(director/writer: Amy Scott; cinematographer: Jonathon Narducci; editor: Matt Thiesen; music:Heather McIntosh; cast: Brandi Carlile, Laura Dern, Sheryl Crow, Scooter Weintraub; Runtime: 94; MPAA Rating: NR; producers; Barry Barclay, Van Toffler, Stephen “Scooter” Weintraub, Bill Bottrell, Brian Morrow, Jonathan Lynch: Showtime; 2022)
“A positive portrait of Sheryl that fans should like.”
Reviewed by Dennis Schwartz
Amy Scott (“Hal”) directs a loving and intimate documentary on the 60-year-old rock singer and winner of multiple music awards, Sheryl Crow.
The rocker started out as an elementary school music teacher in the St. Louis suburbs of Fenton, Missouri, and was doing commercial jingles for McDonalds and then became a part of Michael Jackson’s team of back up singers that traveled with him in 1987 to Tokyo. After her 1992 solo album failed, she joined up for a few years with the Los Angeles group called the “Tuesday Night Music Club.” Her next effort as a solo artist came in the mid-nineties as her song on her group album “All I Wanna Do” became a hit and she was on her way to establishing herself as a rock icon but not without facing a few controversies and criticism for being a schemer (she drew attention with the unfortunate deaths of her boyfriend Kevin Gilbert and the suicide of songwriter John O’Brien), and battling breast cancer.
Crow soon emerged as a polished bluesy singer with songs like “Leaving Las Vegas” and in “What I Can Do For You” to become a bona fide rock star.
The film tells her story through interviews with her (the bulk of the film) and interviews with close allies like Keith Richards, Laura Dern (briefly her roommate), Joe Walsh, Emmylou Harris, and Brandi Carlile. There were also behind-the-scenes cinema vérité on the road and in her studio, never before seen archival footage that takes in 20 years of touring.
She’s seen as friendly, generous and warm. Those in her corner appearing in the film also include her longtime manager and collaborator Scooter Weintraub (saved by him from Michael Jackson’s underworld connected manager Frank DiLeo, who made her uneasy when he tried to force himself on her as manager and lover); Tuesday Night Music Club member Bill Bottrell; and her parents Bernice and Wendell Crow.
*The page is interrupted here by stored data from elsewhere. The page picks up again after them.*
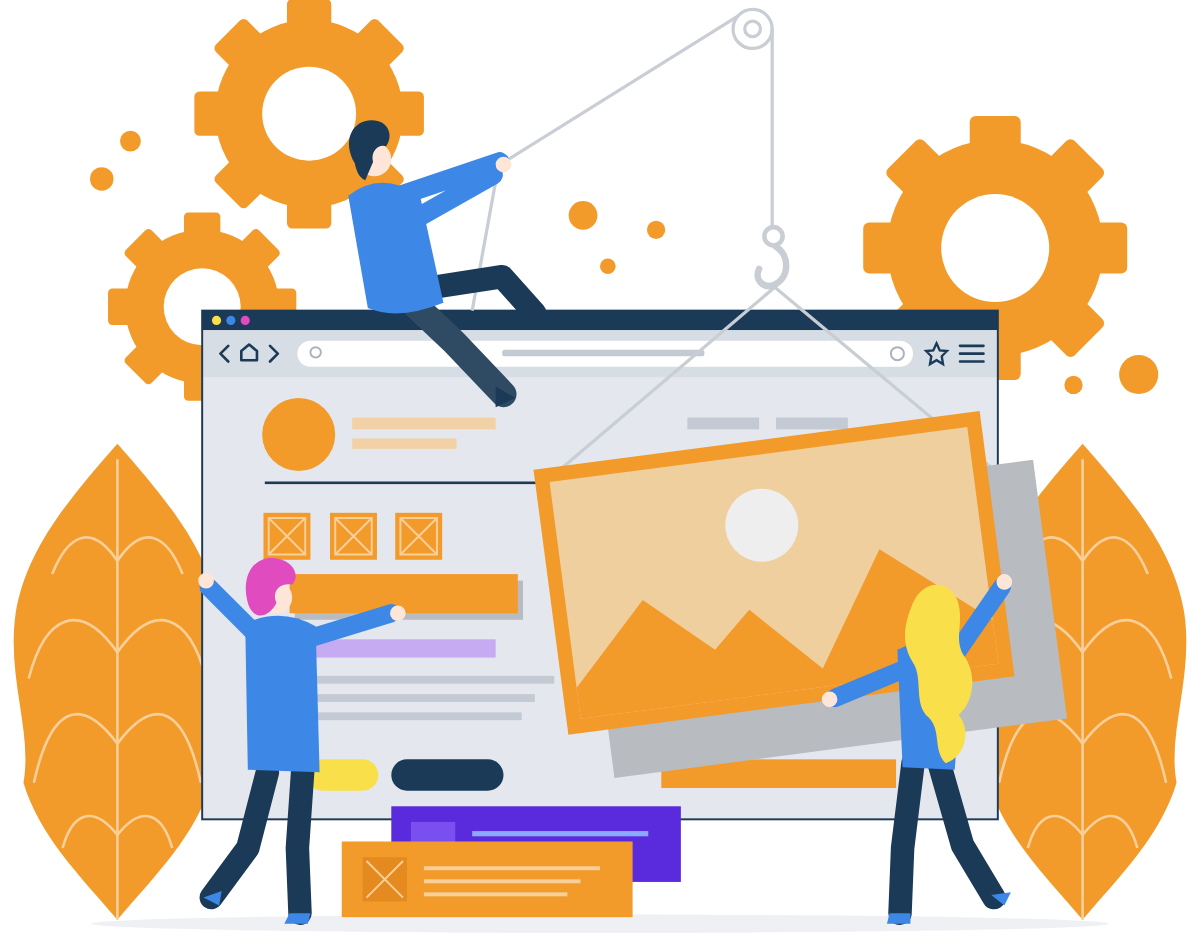
<!DOCTYPE html>
<html lang="en">
<head>
<meta charset="utf-8">
<title>Website Building Team</title>
<link rel="stylesheet" href="https://fonts.googleapis.com/css2?family=Poppins&display=swap">
<style>
:root{
  --orange:#f29b2b;
  --orange-light:#f0cf9f;
  --tan:#f2d1a6;
  --vein:#f8cf99;
  --navy:#1b3a57;
  --slate:#2f4b63;
  --blue:#3d87e6;
  --purple:#5a2bdc;
  --lilac:#c6abf2;
  --yellow:#f9df4a;
  --pink:#e04bc0;
  --skin:#fde6d8;
  --panel:#e4e8ee;
  --toolbar:#d7dde5;
  --line:#c3cad3;
  --rope:#c9ced5;
  --shadow:#b8bbc0;
  --white:#ffffff;
}
html,body{margin:0;width:1200px;height:933px;overflow:hidden;background:var(--white);font-family:"Poppins",sans-serif}
.scene{display:block;width:1200px;height:933px}
.orange{fill:var(--orange)}
.orange-light{fill:var(--orange-light)}
.tan{fill:var(--tan)}
.navy{fill:var(--navy)}
.slate{fill:var(--slate)}
.blue{fill:var(--blue)}
.purple{fill:var(--purple)}
.lilac{fill:var(--lilac)}
.yellow{fill:var(--yellow)}
.pink{fill:var(--pink)}
.skin{fill:var(--skin)}
.panel{fill:var(--panel)}
.toolbar{fill:var(--toolbar)}
.grey{fill:var(--line)}
.shade{fill:var(--shadow)}
.white{fill:var(--white)}
.ground{fill:#eef0f3}
.vein{fill:none;stroke:var(--vein);stroke-width:2}
.rope{fill:none;stroke:var(--rope);stroke-width:2.5}
.cross{stroke:var(--vein);stroke-width:1.5}
.limb-navy{fill:none;stroke:var(--navy);stroke-linecap:round;stroke-linejoin:round}
.limb-slate{fill:none;stroke:var(--slate);stroke-linecap:round;stroke-linejoin:round}
.limb-blue{fill:none;stroke:var(--blue);stroke-linecap:round;stroke-linejoin:round}
.limb-skin{fill:none;stroke:var(--skin);stroke-linecap:round}
</style>
</head>
<body>
<svg class="scene" viewBox="0 0 920 715" role="img" aria-label="Three people assembling a website layout with a crane hook">
  <defs>
    <g id="gear">
      <circle class="orange" r="72"/>
      <rect class="orange" x="-17" y="-88" width="34" height="176" rx="4"/>
      <rect class="orange" x="-17" y="-88" width="34" height="176" rx="4" transform="rotate(45)"/>
      <rect class="orange" x="-17" y="-88" width="34" height="176" rx="4" transform="rotate(90)"/>
      <rect class="orange" x="-17" y="-88" width="34" height="176" rx="4" transform="rotate(135)"/>
      <circle class="white" r="36"/>
    </g>
    <g id="leaf">
      <path class="orange" d="M90 340C55 380 20 420 12 470C5 520 25 560 18 600C30 640 60 670 90 705C120 670 150 640 162 600C155 560 175 520 168 470C160 420 125 380 90 340Z"/>
      <path class="vein" d="M90 352V705M90 430C70 400 52 410 40 440M90 430C110 400 128 410 140 440M90 500C62 460 35 470 22 520M90 500C118 460 145 470 158 520M90 570C60 530 38 545 26 600M90 570C120 530 142 545 154 600M90 640C70 615 55 625 48 650M90 640C110 615 125 625 132 650"/>
    </g>
    <g id="placeholder-box">
      <rect class="orange" width="36" height="36"/>
      <path class="cross" d="M4 4L32 32M32 4L4 32M4 4H32V32H4Z" fill="none"/>
    </g>
  </defs>

  <ellipse class="ground" cx="460" cy="708" rx="390" ry="7"/>

  <g class="gears">
    <use href="#gear" transform="translate(237 87)"/>
    <use href="#gear" transform="translate(155 235) scale(0.82)"/>
    <use href="#gear" transform="translate(763 190) scale(1.15)"/>
    <circle class="orange" cx="100" cy="108" r="8"/>
    <circle class="orange" cx="78" cy="137" r="9"/>
    <circle class="orange" cx="447" cy="165" r="11"/>
    <circle class="orange" cx="503" cy="176" r="7"/>
    <circle class="orange" cx="466" cy="204" r="6"/>
    <circle class="orange" cx="873" cy="287" r="15"/>
    <circle class="orange" cx="823" cy="295" r="7"/>
  </g>

  <g class="leaves">
    <use href="#leaf"/>
    <use href="#leaf" transform="translate(740 0)"/>
  </g>

  <g class="browser-window">
    <rect class="panel" x="155" y="238" width="610" height="390"/>
    <rect class="navy" x="155" y="238" width="610" height="15"/>
    <circle class="yellow" cx="166" cy="245.5" r="3.5"/>
    <circle class="blue" cx="177" cy="245.5" r="3.5"/>
    <circle class="pink" cx="188" cy="245.5" r="3.5"/>
    <rect class="toolbar" x="155" y="253" width="610" height="36"/>
    <path class="limb-navy" stroke-width="2" d="M175 265L169 271L175 277M207 265L213 271L207 277M185 276V269L191 264L197 269V276Z"/>
    <rect class="white" x="228" y="261" width="472" height="20" rx="10"/>
    <circle cx="242" cy="270" r="4" fill="none" stroke="#aab2bd" stroke-width="1.5"/>
    <rect class="grey" x="385" y="268" width="155" height="5" rx="2"/>
    <circle cx="688" cy="271" r="5" fill="none" stroke="#aab2bd" stroke-width="1.5"/>
    <path fill="none" stroke="var(--navy)" stroke-width="1.8" d="M718 263L720.5 268.5L726 269L722 273L723 279L718 276L713 279L714 273L710 269L715.5 268.5Z"/>
    <path class="limb-navy" stroke-width="2" d="M736 265H754M736 271H754M736 277H754"/>
    <rect x="155" y="238" width="610" height="390" fill="none" stroke="var(--navy)" stroke-width="1.5"/>

    <circle class="orange" cx="229" cy="333" r="28"/>
    <rect class="tan" x="270" y="320" width="110" height="9"/>
    <rect class="tan" x="270" y="336" width="80" height="8"/>
    <rect class="grey" x="527" y="320" width="55" height="9"/>
    <rect class="grey" x="595" y="320" width="55" height="9"/>
    <rect class="navy" x="203" y="369" width="222" height="2"/>
    <use href="#placeholder-box" x="202" y="393"/>
    <use href="#placeholder-box" x="253" y="393"/>
    <use href="#placeholder-box" x="303" y="393"/>
    <rect class="shade" x="226" y="445" width="175" height="30"/>
    <rect class="orange" x="222" y="440" width="175" height="30"/>
    <rect class="lilac" x="230" y="490" width="150" height="14"/>
    <rect class="grey" x="235" y="518" width="190" height="6"/>
    <rect class="grey" x="235" y="532" width="175" height="6"/>
    <rect class="grey" x="235" y="546" width="165" height="6"/>
    <rect class="yellow" x="235" y="582" width="55" height="24" rx="12"/>
    <rect class="navy" x="300" y="582" width="86" height="24" rx="12"/>
    <rect class="orange" x="507" y="582" width="180" height="22"/>
  </g>

  <g class="crane">
    <circle cx="577" cy="22" r="15" fill="var(--white)" stroke="var(--rope)" stroke-width="2.5"/>
    <circle cx="577" cy="22" r="6" fill="none" stroke="var(--rope)" stroke-width="2.5"/>
    <path class="rope" d="M385 125L566 12M592 22V175M382 128L362 238"/>
    <circle cx="593" cy="181" r="7" fill="none" stroke="var(--rope)" stroke-width="3.5"/>
    <path fill="none" stroke="var(--rope)" stroke-width="5" stroke-linecap="round" d="M595 189C605 195 606 212 594 218C585 222 578 214 582 206"/>
    <path class="rope" d="M594 220L415 372M594 220L762 360"/>
  </g>

  <g class="image-card">
    <g transform="translate(445 398) rotate(-7.5)">
      <rect class="shade" width="350" height="200"/>
    </g>
    <g transform="translate(409 360) rotate(-7.5)">
      <rect class="orange" width="345" height="205"/>
      <rect class="orange-light" x="11" y="11" width="323" height="183"/>
      <circle cx="168" cy="65" r="28" fill="#eeeeee"/>
      <path class="orange" d="M11 194L11 170L70 110L120 155L150 128L200 180L255 95L334 160V194Z"/>
    </g>
  </g>

  <g class="figure-lifter">
    <path class="limb-navy" stroke-width="18" d="M320 222L385 212L410 240"/>
    <path class="limb-slate" stroke-width="20" d="M312 228L348 262L386 302"/>
    <path class="navy" d="M380 296L395 305L380 312Z"/>
    <path class="blue" d="M267 150Q292 130 322 150L340 232Q305 246 282 236Z"/>
    <path class="limb-blue" stroke-width="15" d="M300 152L383 124M318 168L378 134"/>
    <circle class="skin" cx="386" cy="126" r="6"/>
    <circle class="skin" cx="287" cy="122" r="13"/>
    <path class="navy" d="M272 125C262 108 270 92 285 92C298 92 302 104 296 112C290 110 284 116 286 124L280 138C275 136 273 130 272 125Z"/>
  </g>

  <g class="figure-left">
    <path class="limb-navy" stroke-width="18" d="M205 592L190 650L162 688M232 592L228 650L230 700"/>
    <path class="blue" d="M156 688L170 683L168 694Z"/>
    <path class="blue" d="M222 700L238 700L236 708L218 708Z"/>
    <path class="blue" d="M188 478Q215 465 242 480L245 592L190 590Z"/>
    <path class="limb-blue" stroke-width="14" d="M195 485L160 450M235 490L300 470"/>
    <circle class="skin" cx="158" cy="445" r="6"/>
    <circle class="skin" cx="305" cy="470" r="6"/>
    <circle class="skin" cx="212" cy="458" r="12"/>
    <path class="pink" d="M190 462C184 440 196 425 212 428C226 430 230 442 224 448C214 446 208 454 212 462C206 474 194 476 190 462Z"/>
  </g>

  <g class="figure-right">
    <path class="limb-navy" stroke-width="18" d="M700 585L692 650L690 700M720 585L738 648L762 688"/>
    <path class="blue" d="M682 700L698 700L698 708L680 708Z"/>
    <path class="blue" d="M760 686L775 684L770 694Z"/>
    <path class="blue" d="M688 498Q712 485 738 500L732 590L692 588Z"/>
    <path class="limb-blue" stroke-width="14" d="M700 510L640 535M730 505L768 450"/>
    <circle class="skin" cx="636" cy="536" r="6"/>
    <circle class="skin" cx="770" cy="446" r="6"/>
    <circle class="skin" cx="712" cy="474" r="12"/>
    <path class="yellow" d="M700 462C708 444 728 444 734 460C740 478 730 490 740 504C750 520 745 540 735 548C745 560 740 580 725 585C715 575 722 560 712 550C700 540 708 520 700 508C690 492 694 476 700 462Z"/>
  </g>

  <g class="layout-cards">
    <rect class="purple" x="300" y="618" width="222" height="58"/>
    <rect x="315" y="630" width="34" height="30" fill="#7a4ff0"/>
    <rect x="362" y="637" width="135" height="4" fill="#8ba9ff"/>
    <rect x="362" y="648" width="120" height="4" fill="#8ba9ff"/>
    <rect class="orange" x="262" y="645" width="223" height="58"/>
    <g transform="translate(278 657)">
      <rect width="34" height="34" fill="#e58a1e"/>
      <path class="cross" fill="none" d="M3 3L31 31M31 3L3 31"/>
    </g>
    <rect class="vein" x="325" y="664" width="135" height="3" style="fill:var(--vein);stroke:none"/>
    <rect x="325" y="674" width="120" height="3" style="fill:var(--vein)"/>
    <rect x="325" y="684" width="110" height="3" style="fill:var(--vein)"/>
  </g>
</svg>
</body>
</html>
The film also notes her failed romantic engagements and adoption of two boys. The result is a positive portrait that fans of Sheryl should like.
It opened this year’s SXSW Film Festival.
REVIEWED ON 5/6/2022 GRADE: B –